Despite the crackdown, Maharaj was well liked by many. Paul Roetert, managing director of the USTA Player Development Program, describes him as professional and courteous, adding that the facility was always in "great shape" during Maharaj's tenure. Two employees at Crandon both speaking anonymously for fear of reprimand say he was a good boss, they enjoyed working with him, and he turned the place into a functioning business.
This past year, Maharaj received an award on behalf of the county at a convention of the Florida chapter of the USTA, which named Crandon Park its Member Organization of the Year. The county gave him a raise each year his annual salary rose from $34,000 to $50,000.
So why did he have to go? For five years Maharaj and his staff operated a racket-stringing machine in the pro shop. He advertised the service in county literature, and estimates fifteen to twenty rackets per month were repaired. (A staff member at the pro shop says the number was as high as twenty per day before the tournament.)
The machine was Maharaj's own. He supplied the materials and charged $25 for racket stringing, $10 for employees and players of the USTA Youth Development Program (which comprised the bulk of the work, says Maharaj). Five dollars of that fee was commissioned to the staff member who strung the racket. Of the remainder, 10 percent went into the county register and 90 percent into Maharaj's pocket.

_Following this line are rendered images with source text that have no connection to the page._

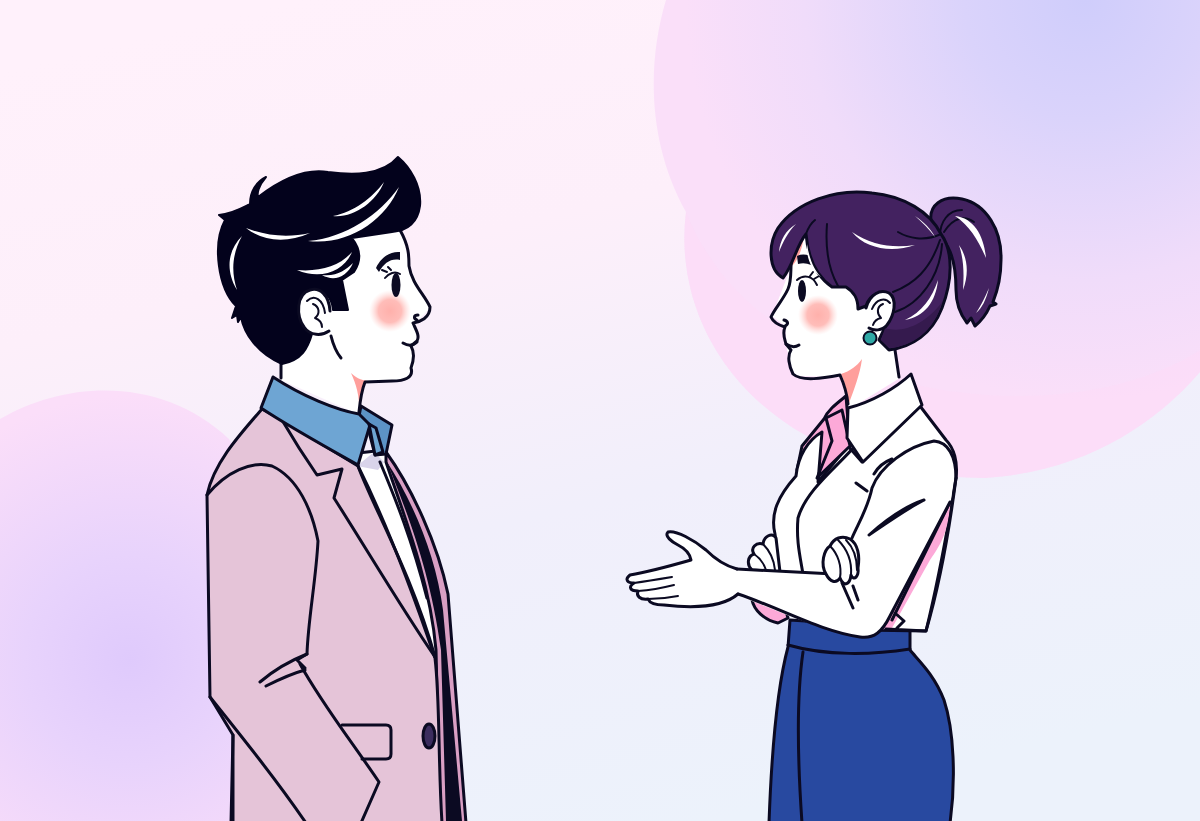
<!DOCTYPE html>
<html lang="en">
<head>
<meta charset="utf-8">
<title>Two colleagues in conversation</title>
<style>
:root {
  --ink: #0b0a22;
  --hair-man: #03021c;
  --hair-woman: #432260;
  --hair-woman-dark: #351a4e;
  --skin: #ffffff;
  --coral: #ff9f9c;
  --jacket: #e5c4d8;
  --lining: #d99fc4;
  --denim: #6ea5d3;
  --denim-dark: #5c93c6;
  --pink: #fca9d8;
  --skirt: #2849a0;
  --earring: #2fa9a6;
  --lilac-shade: #d9d4ea;
}
html, body { margin: 0; height: 100%; overflow: hidden; }
svg { display: block; width: 1200px; height: 821px; }
.line { fill: none; stroke: var(--ink); stroke-width: 3; stroke-linecap: round; stroke-linejoin: round; }
.fine { stroke-width: 2; }
.shape { stroke: var(--ink); stroke-width: 3; stroke-linejoin: round; stroke-linecap: round; }
.skin { fill: var(--skin); }
.ink { fill: var(--ink); }
.coral { fill: var(--coral); }
.pink { fill: var(--pink); }
.jacket { fill: var(--jacket); }
.denim { fill: var(--denim); }
.skirt { fill: var(--skirt); }
.hair-man { fill: var(--hair-man); stroke: var(--hair-man); stroke-width: 2; stroke-linejoin: round; }
.hair-woman { fill: var(--hair-woman); }
.shine { fill: #fff; }
</style>
</head>
<body>
<svg viewBox="0 0 1200 821" role="img" aria-label="A man in a pink jacket and a woman in a white blouse face each other and talk">
  <defs>
    <linearGradient id="sky" x1="0.25" y1="0" x2="0.6" y2="1">
      <stop offset="0" stop-color="#fff1fb"/>
      <stop offset="0.3" stop-color="#fdeffa"/>
      <stop offset="0.62" stop-color="#f1effb"/>
      <stop offset="1" stop-color="#ecf2fb"/>
    </linearGradient>
    <radialGradient id="orb-right" gradientUnits="userSpaceOnUse" cx="1085" cy="0" r="400">
      <stop offset="0" stop-color="#cfcdfb"/>
      <stop offset="0.3" stop-color="#dad3fb"/>
      <stop offset="0.7" stop-color="#f0dcfa"/>
      <stop offset="1" stop-color="#fadff9"/>
    </radialGradient>
    <radialGradient id="orb-left" gradientUnits="userSpaceOnUse" cx="130" cy="660" r="265">
      <stop offset="0" stop-color="#dfcafc"/>
      <stop offset="0.4" stop-color="#e8d3fc"/>
      <stop offset="1" stop-color="#fbdef9"/>
    </radialGradient>
    <radialGradient id="blush">
      <stop offset="0" stop-color="#ffb0ab"/>
      <stop offset="0.55" stop-color="#ffbdb9"/>
      <stop offset="1" stop-color="#ffd8d6" stop-opacity="0"/>
    </radialGradient>
  </defs>

  <g id="backdrop">
    <rect width="1200" height="821" fill="url(#sky)"/>
    <path fill="url(#orb-right)" d="M666 0C648 60 646 140 686 212C670 340 772 478 985 478C1078 472 1150 430 1200 372V0Z"/>
    <path fill="#fcd9f6" opacity=".45" d="M686 212C670 340 772 478 985 478C1078 472 1150 430 1200 372V350C1060 440 760 400 686 212Z"/>
    <path fill="url(#orb-left)" d="M0 419C70 378 165 378 229 439L300 560V821H0Z"/>
  </g>

  <g id="man">
    <g id="man-shirt">
      <path class="shape skin" d="M340 455L385 450C402 500 428 560 442 640L436 660Z"/>
      <path fill="var(--lilac-shade)" d="M357 466L374 452L384 462L378 470Z"/>
      <path class="line" d="M380 462C396 500 412 540 427 598"/>
    </g>
    <g id="man-jacket">
      <path class="shape" fill="var(--lining)" d="M386 452C412 488 438 545 448 594L466 823H440L436 650C430 580 402 510 386 462Z"/>
      <path class="ink" d="M387 462C412 500 436 555 443 610L462 821H446L441 650C430 570 408 515 387 462Z"/>
      <path class="shape jacket" d="M262 409C242 432 214 462 207 495L210 697L233 735L231 823H442C438 760 440 700 435 658C412 590 385 520 358 466L282 420Z"/>
      <path class="line" d="M282 420C296 444 308 462 317 475L342 469L334 498C366 548 400 606 435 657"/>
      <path class="line" d="M358 466C372 505 412 574 435 657"/>
      <path class="line" d="M207 495C226 472 252 460 272 466C298 478 312 510 318 541C316 580 308 620 307 654L297 660L305 668"/>
      <path class="line" d="M307 654C292 660 274 670 260 682M305 670C290 674 278 680 266 686M300 664C322 704 352 742 379 782L361 823M210 697C246 742 278 782 306 823M233 735V823"/>
      <path class="line" d="M342 725H386Q391 725 391 730V754Q391 759 386 759H362"/>
      <ellipse class="shape" cx="429" cy="736" rx="6" ry="12" fill="#3b2c5e"/>
    </g>
    <g id="man-head">
      <path class="skin" d="M282 340L281 380L358 414L365 381L408 380C416 370 417 358 411 350L418 342L414 324L430 308L410 268L401 228L330 220Z"/>
      <path class="coral" d="M351 373C357 379 364 381 370 381L364 384L359 413C360 396 356 384 351 373Z"/>
      <path class="line" d="M281 362V378M400 230C409 246 409 256 409 266C412 284 424 294 430 307C430 318 420 322 413 323C416 330 420 336 417 341L411 346C415 353 414 360 411 368C414 378 404 381 392 381L365 382C361 392 360 402 359 412"/>
      <path class="line" d="M403 343C408 346 413 346 417 342M417 320C413 318 414 315 418 315M331 336C333 344 336 352 341 358"/>
      <circle cx="390" cy="311" r="21" fill="url(#blush)"/>
      <ellipse class="ink" cx="396" cy="285" rx="4.5" ry="12"/>
      <path class="line fine" d="M385 278C389 273 395 271 400 274M387 272L382 270M391 270L388 267"/>
      <path class="ink" d="M376 268C381 257 391 251 400 252L400 260C391 258 384 263 379 272Z"/>
    </g>
    <g id="man-hair">
      <path class="hair-man" d="M282 364C258 354 244 334 241 317L238 322L237 315L232 318L236 306C218 288 212 244 225 220L219 215C232 214 242 208 250 204C250 192 256 182 266 177C258 186 257 194 258 197C280 180 304 168 328 172C352 175 382 176 398 157C410 167 422 186 420 206C418 222 408 231 392 232L352 238C360 248 362 260 354 272L342 280L348 310H333C332 296 322 288 311 290C297 294 296 316 306 330L312 334C308 348 302 360 282 364Z"/>
      <path class="shine" d="M246 228C266 236 288 238 310 233C286 244 262 241 246 228ZM308 241C346 238 380 214 399 187C386 220 348 246 308 241ZM333 216C354 212 372 198 384 182C376 202 354 218 333 216ZM297 270C320 272 340 266 352 252C344 272 320 280 297 270ZM322 275C336 277 346 270 353 263C347 277 334 282 322 275ZM242 236C232 254 231 272 237 290C225 270 228 250 242 236Z"/>
      <path class="shape skin" d="M330 311C329 295 320 287 310 290C296 294 296 316 304 327C310 336 322 336 329 331"/>
      <path class="line fine" d="M307 301C314 294 323 299 325 313M313 304C320 307 320 314 315 318C320 320 322 323 322 327"/>
    </g>
    <g id="man-collar">
      <path class="shape" fill="var(--denim-dark)" d="M361 406L392 425L386 454L375 455L367 424L359 416Z"/>
      <path class="shape denim" d="M273 377C302 396 336 410 359 414L370 425L358 465C324 446 288 426 261 408Z"/>
      <path class="shape denim" d="M369 424L375 455L383 452L376 428Z"/>
    </g>
  </g>

  <g id="woman">
    <g id="woman-ponytail">
      <path class="shape hair-woman" d="M932 226C926 204 944 195 962 199C986 204 1002 230 1001 260C1001 280 997 292 993 302L996 304L990 306C986 315 980 322 975 326L971 318L967 323C960 314 956 302 956 290C956 268 952 250 943 240Z"/>
      <path class="line fine" d="M940 236C940 222 948 210 962 210M944 232C954 216 966 216 974 222"/>
      <path class="shine" d="M955 216C974 218 984 236 986 258C978 240 970 226 955 216ZM959 245C968 258 969 274 963 290C964 274 964 260 959 245ZM989 288C986 300 982 308 976 313C982 304 985 297 989 288Z"/>
    </g>
    <g id="woman-head">
      <path class="skin" d="M797 234L789 272L772 316L785 326L787 350L794 376L841 377L848 410L900 378L893 345L890 280L850 240Z"/>
      <path class="coral" d="M841 374C850 371 857 366 862 359C860 374 854 390 849 403C847 392 845 382 841 374Z"/>
      <path class="coral" d="M804 236C795 244 791 254 792 266C798 260 802 250 804 236Z"/>
      <path class="line" d="M793 252C789 264 793 278 788 289C783 300 775 308 771 317C774 324 782 326 785 327C782 334 785 340 786 344L791 350C787 356 789 366 793 374C802 382 824 378 840 375C844 384 847 394 848 404M895 350L899 377"/>
      <path class="line" d="M786 344C792 348 796 347 799 345M785 326C789 324 788 321 784 320"/>
      <circle cx="818" cy="315" r="20" fill="url(#blush)"/>
      <ellipse class="ink" cx="802" cy="291" rx="4" ry="11"/>
      <path class="line fine" d="M797 280C804 274 813 276 817 285M814 279L819 276M810 276L813 272"/>
      <path class="ink" d="M797 256C806 252 815 257 821 267L819 270C812 264 805 262 798 264Z"/>
    </g>
    <g id="woman-hair">
      <path class="shape hair-woman" d="M783 278C768 270 768 244 778 228C796 202 836 188 872 193C904 196 930 212 941 234C954 252 952 282 942 308C932 334 912 347 889 350L879 340C885 326 896 310 891 296C880 290 870 294 866 306L858 309C858 298 854 292 846 287L832 287C816 276 808 258 806 234C796 246 794 264 783 278Z"/>
      <path fill="var(--hair-woman-dark)" d="M885 328C902 334 926 324 942 302C934 332 912 346 890 348L881 340Z"/>
      <path class="line fine" d="M806 234C808 228 810 224 815 220M827 224C825 250 830 272 838 286M941 234C924 242 908 238 898 232M940 240C930 270 914 284 893 292M942 244C940 276 920 304 895 312"/>
      <path class="shine" d="M852 232C872 246 894 248 915 245C892 253 866 249 852 232ZM807 244C809 258 814 270 821 277C811 270 806 257 807 244ZM779 252C780 240 786 230 796 224C788 232 783 242 779 252ZM905 320C922 312 932 298 938 280C936 302 924 317 905 320ZM915 216C924 222 931 229 935 237C929 229 922 222 915 216Z"/>
      <path class="shape skin" d="M866 308C870 294 880 289 889 293C898 299 894 316 887 325C882 331 874 331 869 328"/>
      <path class="line fine" d="M872 309C876 299 885 297 890 303M883 304C876 307 877 314 881 318C876 319 874 322 873 325"/>
      <circle cx="870" cy="338" r="6.5" fill="var(--earring)" stroke="var(--ink)" stroke-width="2"/>
    </g>
    <g id="woman-skirt">
      <path class="shape skirt" d="M790 620L788 647C778 684 772 740 769 823H950C956 780 954 730 944 700C934 674 918 660 910 650V628Z"/>
      <path class="line" d="M788 645C826 656 872 655 910 649M803 652C796 700 798 766 802 823"/>
    </g>
    <g id="woman-blouse">
      <path class="shape pink" d="M846 396C836 404 828 410 824 419L802 446L797 470L820 470L850 446Z"/>
      <path class="shape skin" d="M822 432C808 440 798 456 796 476C778 496 770 514 775 534L779 572L860 630L926 631C936 590 946 540 956 478C958 462 954 448 946 440L920 406L862 462L848 446L818 482Z"/>
      <path class="pink" d="M951 498C948 530 944 540 930 560L892 628L878 630L908 578Z"/>
      <path class="line" d="M855 446C838 466 806 490 798 518C796 540 800 556 803 574M951 500L892 620M956 478C948 540 938 590 926 631L886 629M895 613L904 621L897 628"/>
      <path class="shape pink" d="M826 418L832 441L817 478L850 446L842 410Z"/>
      <path class="shape skin" d="M848 408C872 402 896 388 911 374L922 405L863 462L847 438Z"/>
    </g>
    <g id="woman-arms">
      <path class="shape pink" d="M752 600C754 610 764 620 778 623L788 618L784 604Z"/>
      <path class="shape skin" d="M752 570C746 564 748 556 754 554C750 548 756 542 763 544C764 536 772 532 776 538L780 572Z"/>
      <path class="line fine" d="M754 554C760 558 764 564 766 570M763 544C769 550 774 560 775 570"/>
      <path class="skin" d="M735 569L830 574L874 480L930 443L955 460L951 500L890 616C882 634 874 639 860 637C820 630 780 612 737 595Z"/>
      <path class="shape skin" d="M737 569C726 566 716 560 706 550C694 540 676 530 668 532C664 536 672 542 678 545C686 549 690 554 691 560C670 566 648 572 630 575C624 580 628 583 634 583C628 587 630 591 638 591C636 596 640 600 648 599C650 604 656 605 664 605C690 608 722 608 738 594"/>
      <path class="line fine" d="M634 583C648 581 660 579 672 577M638 591C652 590 662 588 674 585M648 599C658 599 668 598 678 596"/>
      <path class="line" d="M737 569L834 574M738 594C780 608 822 632 860 637C874 639 882 632 890 616L950 502"/>
      <path class="line" d="M956 478C956 456 948 442 934 441C908 446 880 466 872 488C868 508 858 524 852 538M924 500C908 508 888 522 869 535C888 518 906 506 924 500M892 459C884 462 878 467 874 474M856 483L867 491M842 583L853 608M853 586L858 600"/>
      <path class="shape skin" d="M826 574C820 564 824 550 830 546C834 538 842 535 850 539C858 544 860 556 858 568C859 576 854 582 851 575C850 584 844 588 840 578C836 584 830 582 826 574Z"/>
      <path class="line fine" d="M830 546C838 554 842 566 840 578M838 540C848 550 852 562 851 575M846 540C854 548 857 558 857 570"/>
    </g>
  </g>
</svg>
</body>
</html>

Then, this past fall, someone sent an anonymous letter to the park and recreation department informing it of the stringing business, which is a breach of county policy. The letter also claimed Maharaj was driving a county pickup truck to and from his residence, a violation of a rule prohibiting use of public property for personal use. The county performed an audit and, on November 16, asked for Maharaj's resignation.